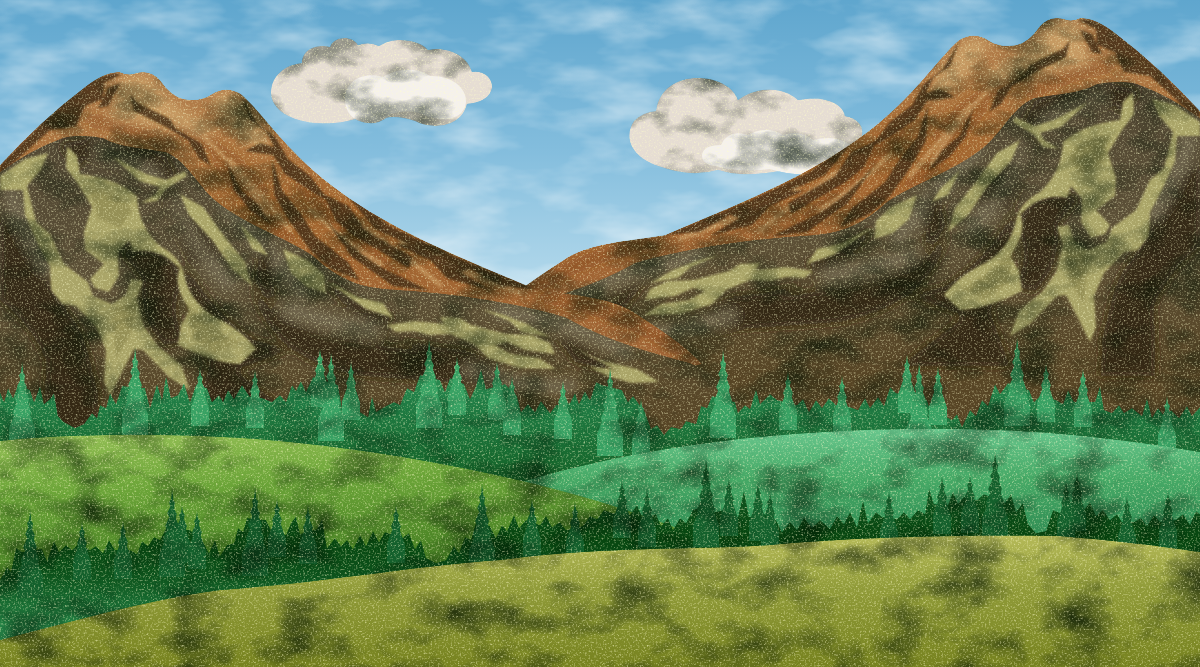
<!DOCTYPE html>
<html lang="en">
<head>
<meta charset="utf-8">
<title>Mountain valley landscape</title>
<style>
:root{
  --sky-top:#5fa6ce; --sky-low:#c3e2f0;
  --cloud:#e6ddd3; --cloud-light:#f5f1ec;
  --rust:#a56a38; --rust-light:#c69a62; --rust-deep:#82451d; --rust-shadow:#4a3119;
  --rock:#584c33; --rock-shadow:#2b210e; --rock-grey:#7c735c; --moss:#aaa568; --moss-deep:#858047;
}
html,body{margin:0;overflow:hidden}
svg{display:block;width:1200px;height:667px}
.cloud{fill:var(--cloud)}
.cloud-light{fill:var(--cloud-light)}
.rust-light{fill:var(--rust-light)}
.rust-deep{fill:none;stroke:var(--rust-deep);stroke-width:8;stroke-linecap:round;opacity:.65}
.rust-shadow{fill:var(--rust-shadow);opacity:.88}
.rock-shadow{fill:var(--rock-shadow);opacity:.8}
.rock-grey{fill:none;stroke:var(--rock-grey);stroke-width:16;stroke-linecap:round;opacity:.6}
.moss{fill:var(--moss)}
.moss-deep{fill:var(--moss-deep);opacity:.55}
</style>
</head>
<body>
<svg viewBox="0 0 1200 667" role="img" aria-label="Two mountain ranges above pine forests and rolling green hills">
<defs>
  <linearGradient id="sky" x2="0" y2="1"><stop stop-color="var(--sky-top)"/><stop offset=".45" stop-color="#83bddd"/><stop offset="1" stop-color="var(--sky-low)"/></linearGradient>
  <linearGradient id="rust" x2="0" y2="1"><stop stop-color="#b58250"/><stop offset=".45" stop-color="#a3662f"/><stop offset="1" stop-color="#a06537"/></linearGradient>
  <linearGradient id="rock" gradientUnits="userSpaceOnUse" x1="0" y1="136" x2="0" y2="430"><stop stop-color="#514733"/><stop offset=".5" stop-color="#5c5037"/><stop offset="1" stop-color="#574525"/></linearGradient>
  <linearGradient id="back-forest" gradientUnits="userSpaceOnUse" x1="0" y1="340" x2="0" y2="475"><stop stop-color="#38a163"/><stop offset=".45" stop-color="#207d45"/><stop offset="1" stop-color="#156429"/></linearGradient>
  <linearGradient id="front-forest" gradientUnits="userSpaceOnUse" x1="0" y1="455" x2="0" y2="640"><stop stop-color="#14602c"/><stop offset=".45" stop-color="#07460f"/><stop offset=".65" stop-color="#0c521b"/><stop offset="1" stop-color="#2a8f50"/></linearGradient>
  <linearGradient id="teal-hill" x2="0" y2="1"><stop stop-color="#68c68d"/><stop offset=".35" stop-color="#46a966"/><stop offset="1" stop-color="#237b48"/></linearGradient>
  <linearGradient id="lime-hill" x2=".25" y2="1"><stop stop-color="#94bf55"/><stop offset=".4" stop-color="#6ba438"/><stop offset="1" stop-color="#427b20"/></linearGradient>
  <linearGradient id="olive-hill" x2="0" y2="1"><stop stop-color="#b5ba58"/><stop offset=".4" stop-color="#909b39"/><stop offset="1" stop-color="#76821f"/></linearGradient>
  <filter id="soft"><feGaussianBlur stdDeviation="5"/></filter>
  <filter id="soft-edge" x="-10%" y="-10%" width="120%" height="120%"><feGaussianBlur stdDeviation="1"/></filter>

  <filter id="wash" x="0" y="0" width="1" height="1" color-interpolation-filters="sRGB">
    <feTurbulence type="fractalNoise" baseFrequency=".018 .03" numOctaves="4" seed="4"/>
    <feColorMatrix values="0 0 0 0 0  0 0 0 0 .06  0 0 0 0 0  1.5 0 0 0 -.66" result="dark"/>
    <feTurbulence type="fractalNoise" baseFrequency=".55" numOctaves="2" seed="9"/>
    <feColorMatrix values="0 0 0 0 1  0 0 0 0 1  0 0 0 0 .8  0 1.6 0 0 -.83" result="grain"/>
    <feMerge result="paint"><feMergeNode in="SourceGraphic"/><feMergeNode in="dark"/><feMergeNode in="grain"/></feMerge>
    <feComposite in="paint" in2="SourceGraphic" operator="in"/>
  </filter>
  <filter id="pale-wash" x="0" y="0" width="1" height="1" color-interpolation-filters="sRGB">
    <feTurbulence type="fractalNoise" baseFrequency=".012 .03" numOctaves="4" seed="7"/>
    <feColorMatrix values="0 0 0 0 1  0 0 0 0 1  0 0 0 0 1  1 0 0 0 -.42" result="light"/>
    <feMerge result="paint"><feMergeNode in="SourceGraphic"/><feMergeNode in="light"/></feMerge>
    <feComposite in="paint" in2="SourceGraphic" operator="in"/>
  </filter>

  <path id="rust-outline" d="M0 165Q40 121 85 87Q105 71 120 72Q128 76 136 73Q150 69 160 80Q172 97 184 99Q200 102 212 94Q226 85 241 94C262 112 285 149 330 184C388 229 455 255 535 289C580 296 606 297 632 311C654 326 682 342 702 364L640 380 200 300 0 300Z"/>
  <path id="rock-outline" d="M0 172Q30 150 60 139Q75 133 103 138C120 148 145 148 166 152C187 161 197 184 215 200C243 224 285 237 312 255C342 282 362 288 400 290C450 293 515 302 565 317C610 342 650 352 690 363Q726 377 745 410V510H0Z"/>
  <clipPath id="rust-clip"><use href="#rust-outline"/></clipPath>
  <clipPath id="rock-clip"><use href="#rock-outline"/></clipPath>

  <g id="mountain-range">
    <g clip-path="url(#rust-clip)">
      <use href="#rust-outline" fill="url(#rust)"/>
      <g filter="url(#soft)">
        <path class="rust-light" d="M121 78Q150 68 163 94Q190 119 220 126L200 139Q160 124 110 118ZM211 97Q235 85 250 111Q274 137 268 155Q230 137 211 97Z"/>
        <path class="rust-deep" d="M175 130Q235 150 262 192M218 160Q250 210 290 238M300 185Q355 240 400 281M545 297Q620 310 680 350M90 120Q140 130 170 148"/>
      </g>
      <g filter="url(#soft-edge)">
        <path class="rust-deep" style="stroke:var(--rust-light);stroke-width:5" d="M205 138Q240 170 268 216M230 160Q265 200 290 230M310 209Q345 243 381 264M350 218Q402 252 440 285M402 242Q460 272 520 293"/>
        <path class="rust-shadow" d="M0 165L72 93Q105 70 122 74L104 83 103 99 85 106 76 126 50 130 30 148 0 175ZM120 84L108 106 98 108 108 88ZM130 94L136 102 170 119 176 129 202 144 211 166 199 158 188 140 168 128 134 111Z"/>
        <path class="rust-shadow" d="M240 94L257 123 276 138 288 159 310 176 325 195 349 206 365 230 412 257 409 268 354 236 336 221 326 200 309 190 285 174 273 155 245 151 260 143 274 147 267 132 250 120ZM272 160L282 190 301 214 315 236 348 262 360 281 330 268 310 250 290 222 274 195ZM345 193L390 226 455 257 535 289 500 286 470 269 461 272 490 290 448 279 430 260 395 244 410 245 375 229ZM226 160L241 190 258 204 272 225 251 211 234 190ZM324 218Q362 260 395 274L430 291 393 286 352 257Z"/>
      </g>
    </g>
    <g clip-path="url(#rock-clip)">
      <use href="#rock-outline" fill="url(#rock)"/>
      <g filter="url(#soft)">
        <path class="rock-shadow" d="M0 222Q30 220 40 270Q82 322 100 400H55Q50 340 0 300ZM60 145Q110 128 165 155L178 180Q120 170 90 155L77 168ZM57 305Q92 320 100 430H45Q43 340 57 305ZM122 252Q170 238 183 282Q169 308 184 340L166 346Q138 320 142 278ZM185 265Q220 320 255 340L290 350 235 370 300 420H190L210 365 188 310ZM165 195Q200 203 225 260L190 263ZM250 280Q270 330 360 342Q440 350 500 386L360 376Q265 358 250 280ZM350 310Q390 345 465 350L510 375 430 357Z"/>
        <path class="rock-grey" d="M100 150Q130 160 154 174M225 205Q262 241 302 292M178 205Q190 242 228 282M290 310Q330 324 372 330M500 312Q570 320 625 352M12 195Q20 230 45 265M470 370Q520 388 570 386"/>
        <path class="rock-shadow" d="M265 236Q280 270 272 305L254 280ZM325 280Q370 312 396 316L384 324Q340 310 325 280ZM555 335Q595 350 615 372L575 362Z"/>
      </g>
      <g filter="url(#soft-edge)">
        <path class="moss" d="M67 146L77 156 80 174Q116 178 137 196Q138 226 160 246Q181 257 184 275Q190 302 215 317Q242 330 256 349L240 364Q213 363 178 345L181 325 190 310Q172 285 180 268Q157 246 133 252L129 240 118 253 119 276 109 292 95 288 90 279 104 264 85 250 84 232 92 207 78 184 66 168Z"/>
        <path class="moss" d="M0 176L25 159 48 153 41 170 27 186 36 222 50 234 64 264 88 282 93 296 112 304 126 295 131 279 143 281 137 298 144 326 158 346 181 365 190 390 170 378 143 350 134 349 121 374 110 396 104 381 106 350 96 327 76 306 62 304 51 290 50 266 38 244 25 215 23 190 0 190Z"/>
        <path class="moss" d="M112 156L146 174 166 180 185 171 187 176 166 189 157 201 141 203 156 194 160 187 139 181ZM180 194L203 207 228 241 245 262 252 286 232 269 213 241 189 215ZM240 224L260 243 268 256 252 249ZM283 249L309 261 324 275 326 293 307 287 291 273ZM325 280L357 297 383 303 393 318 366 309Z"/>
        <path class="moss" d="M387 325L414 321 444 324 440 317 460 318 471 325 506 334 532 335 550 343 555 354 525 350 507 342 495 345 511 354 539 358 556 369 520 368 488 358 474 344 450 334 429 335 414 331 396 332ZM481 309L504 315 527 324 550 337 522 332 509 321ZM578 350L603 361 637 369 659 382 631 383 607 376 590 367 614 369Z"/>
        <path class="moss-deep" d="M90 190Q120 190 132 211L120 228 98 218ZM186 302Q212 331 239 342L215 353 192 337ZM112 309L136 301 130 335 116 358Z"/>
      </g>
    </g>
  </g>

  <path id="fir" d="M0 0L1.5 13 3 15 2.5 22 5 27 4 31 7 39 6 43 9 52 8 55 13 68V90H-13V68L-8 56 -9 52 -5 43 -7 39 -3 30 -5 26 -2 20 -3 15 -1 12Z"/>
  <path id="sapling" d="M0 0L1 9 3 12 2 16 5 23 4 27 9 42V60H-9V41L-4 27 -5 23 -2 16 -3 12 -1 9Z"/>
</defs>

<g id="sky-area" filter="url(#pale-wash)"><rect width="1200" height="330" fill="url(#sky)"/></g>

<g id="clouds" filter="url(#wash)">
  <path class="cloud" d="M302 63C302 48 319 44 330 47C334 36 352 35 358 45Q369 41 379 46C393 36 419 39 428 50C447 46 467 55 472 72C485 70 493 79 492 88C490 99 478 103 467 104C462 126 435 131 415 121Q396 115 386 118Q373 128 356 119Q324 128 295 119C278 113 270 102 271 91C272 76 284 65 302 63Z"/>
  <path class="cloud-light" d="M345 99C345 80 365 71 383 77C397 68 418 67 430 76C450 75 467 87 466 102C464 120 444 123 424 115Q410 108 391 114C374 130 345 124 345 99Z"/>
  <path class="cloud" d="M656 111C659 87 680 77 700 78C720 79 734 88 738 100C757 86 783 86 798 100C822 95 843 102 845 116Q865 120 862 137L835 165Q805 176 780 171Q742 178 718 170Q690 178 658 166C631 157 623 137 634 121Q643 112 656 111Z"/>
  <path class="cloud-light" d="M702 155Q703 145 721 145Q728 129 748 135Q766 125 783 135Q801 129 813 140Q836 134 850 145L826 172Q797 178 770 169Q738 173 716 166Q702 165 702 155Z"/>
</g>

<g id="mountains" filter="url(#wash)">
  <use href="#mountain-range" transform="matrix(-1 0 0 1 1200 -54)"/>
  <use href="#mountain-range"/>
</g>

<g id="far-forest" fill="url(#back-forest)" filter="url(#wash)">
  <path d="M0 392L4 402 8 388 13 398 18 385 30 390 34 402 40 386 44 404 50 399 54 393 58 416 64 422 75 428 84 424 92 413 97 418 100 405 106 408 110 393 116 404 122 386 145 388 150 408 157 384 162 400 166 376 171 398 178 395 184 383 190 402 196 385 207 388 212 402 219 395 223 402 228 390 234 399 242 385 250 397 262 398 272 402 280 395 286 402 292 385 296 391 301 381 306 392 313 377 338 385 342 408 360 412 368 417 372 396 376 412 386 406 394 402 400 405 407 388 414 392 420 375 440 380 445 392 450 378 464 384 470 399 476 386 481 369 486 389 505 384 517 396 521 412 528 404 535 412 541 401 550 413 556 405 570 403 575 393 579 404 585 391 590 400 596 382 602 385 622 390 628 402 633 396 645 412 651 429 657 425 664 435 671 427 681 429 686 421 696 424 701 406 707 408 712 396 735 402 738 413 745 405 750 409 756 389 760 404 770 394 777 400 797 405 803 399 809 412 816 400 822 408 829 398 836 405 850 407 858 410 865 398 870 408 878 397 884 406 890 387 896 393 927 400 932 416 945 416 952 420 957 414 962 427 970 410 976 416 982 400 988 406 995 384 1000 394 1008 383 1029 390 1034 402 1040 396 1056 400 1063 404 1068 390 1074 402 1095 402 1100 386 1104 410 1112 413 1119 405 1124 413 1132 408 1142 416 1147 398 1152 418 1158 408 1165 417 1171 410 1179 418 1187 406 1192 416 1200 407V500H0Z"/>
  <use href="#fir" x="22" y="360"/><use href="#fir" x="135" y="346"/><use href="#sapling" x="200" y="366"/><use href="#sapling" x="255" y="368"/><use href="#sapling" x="320" y="347"/><use href="#fir" x="331" y="351"/><use href="#sapling" x="351" y="360"/><use href="#fir" x="429" y="338"/><use href="#sapling" x="457" y="355"/><use href="#sapling" x="497" y="360"/><use href="#sapling" x="512" y="375"/><use href="#sapling" x="563" y="379"/><use href="#fir" x="610" y="366"/><use href="#sapling" x="641" y="397"/><use href="#fir" x="723" y="348"/><use href="#sapling" x="788" y="370"/><use href="#sapling" x="842" y="374"/><use href="#sapling" x="907" y="353"/><use href="#fir" x="919" y="361"/><use href="#sapling" x="938" y="365"/><use href="#fir" x="1017" y="336"/><use href="#sapling" x="1046" y="362"/><use href="#sapling" x="1083" y="367"/><use href="#sapling" x="1167" y="394"/>
</g>

<g id="middle-hills" filter="url(#wash)">
  <path fill="url(#teal-hill)" d="M518 483C650 443 800 427 960 429C1050 430 1130 440 1200 452V570H600Z"/>
  <path fill="url(#lime-hill)" d="M0 441C70 433 200 432 300 443C430 457 570 486 682 530L700 580H0Z"/>
</g>

<g id="near-forest" fill="url(#front-forest)" filter="url(#wash)">
  <path d="M0 580L7 567 11 572 16 548 22 552 42 549 47 561 54 541 59 552 66 545 72 550 79 543 90 550 96 546 103 553 109 540 115 550 130 550 137 554 142 541 148 546 154 537 160 540 166 528 190 530 203 542 209 553 215 540 220 556 227 545 234 543 238 528 243 532 247 518 266 520 272 532 286 535 291 523 296 516 300 534 317 529 322 519 327 548 335 538 341 546 347 540 353 549 360 535 366 546 373 531 379 542 385 532 402 538 409 533 415 549 421 540 426 558 436 563 446 560 454 546 459 553 465 537 471 540 476 522 490 526 496 538 502 525 507 531 514 515 519 528 526 520 540 525 546 516 552 527 560 522 566 530 583 526 590 516 597 519 604 510 612 513 630 515 637 505 643 519 656 514 661 526 668 518 673 530 680 518 686 523 693 510 699 508 716 512 724 510 738 517 744 490 749 517 764 514 776 520 782 532 790 522 797 530 804 518 812 528 820 520 830 529 837 516 844 524 850 512 857 527 863 500 868 523 876 512 882 517 897 519 904 512 910 519 918 510 925 514 929 488 934 504 948 505 953 492 958 504 964 497 977 500 984 494 1005 503 1011 494 1016 512 1023 503 1028 524 1036 533 1046 531 1053 510 1060 513 1084 510 1090 502 1096 516 1103 510 1110 520 1117 514 1122 522 1134 522 1141 518 1147 526 1154 515 1160 522 1176 520 1183 514 1190 525 1196 511 1200 514V667H0Z"/>
  <use href="#fir" x="30" y="508"/><use href="#sapling" x="82" y="520"/><use href="#sapling" x="123" y="519"/><use href="#fir" x="172" y="487"/><use href="#sapling" x="182" y="503"/><use href="#sapling" x="197" y="509"/><use href="#fir" x="255" y="486"/><use href="#sapling" x="277" y="497"/><use href="#sapling" x="308" y="504"/><use href="#sapling" x="396" y="503"/><use href="#fir" x="482" y="482"/><use href="#sapling" x="532" y="497"/><use href="#sapling" x="575" y="500"/><use href="#sapling" x="622" y="478"/><use href="#sapling" x="647" y="487"/><use href="#fir" x="706" y="457"/><use href="#sapling" x="729" y="476"/><use href="#sapling" x="758" y="481"/><use href="#sapling" x="770" y="490"/><use href="#sapling" x="889" y="489"/><use href="#sapling" x="942" y="474"/><use href="#sapling" x="970" y="473"/><use href="#fir" x="995" y="450"/><use href="#sapling" x="1066" y="480"/><use href="#sapling" x="1077" y="471"/><use href="#sapling" x="1127" y="494"/><use href="#sapling" x="1168" y="489"/>
</g>

<g id="front-hill" filter="url(#wash)">
  <path fill="url(#olive-hill)" d="M0 640C70 622 145 600 220 590C330 582 420 565 500 560C600 546 700 550 770 545C880 535 1000 535 1060 536C1120 541 1160 546 1200 552V667H0Z"/>
</g>
</svg>
</body>
</html>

+===+

• TO DO:
Using the listing above, pull out all lines that hold the word "outline".

• SOLVED EXERCISE:
  <path id="rust-outline" d="M0 165Q40 121 85 87Q105 71 120 72Q128 76 136 73Q150 69 160 80Q172 97 184 99Q200 102 212 94Q226 85 241 94C262 112 285 149 330 184C388 229 455 255 535 289C580 296 606 297 632 311C654 326 682 342 702 364L640 380 200 300 0 300Z"/>
  <path id="rock-outline" d="M0 172Q30 150 60 139Q75 133 103 138C120 148 145 148 166 152C187 161 197 184 215 200C243 224 285 237 312 255C342 282 362 288 400 290C450 293 515 302 565 317C610 342 650 352 690 363Q726 377 745 410V510H0Z"/>
  <clipPath id="rust-clip"><use href="#rust-outline"/></clipPath>
  <clipPath id="rock-clip"><use href="#rock-outline"/></clipPath>
      <use href="#rust-outline" fill="url(#rust)"/>
      <use href="#rock-outline" fill="url(#rock)"/>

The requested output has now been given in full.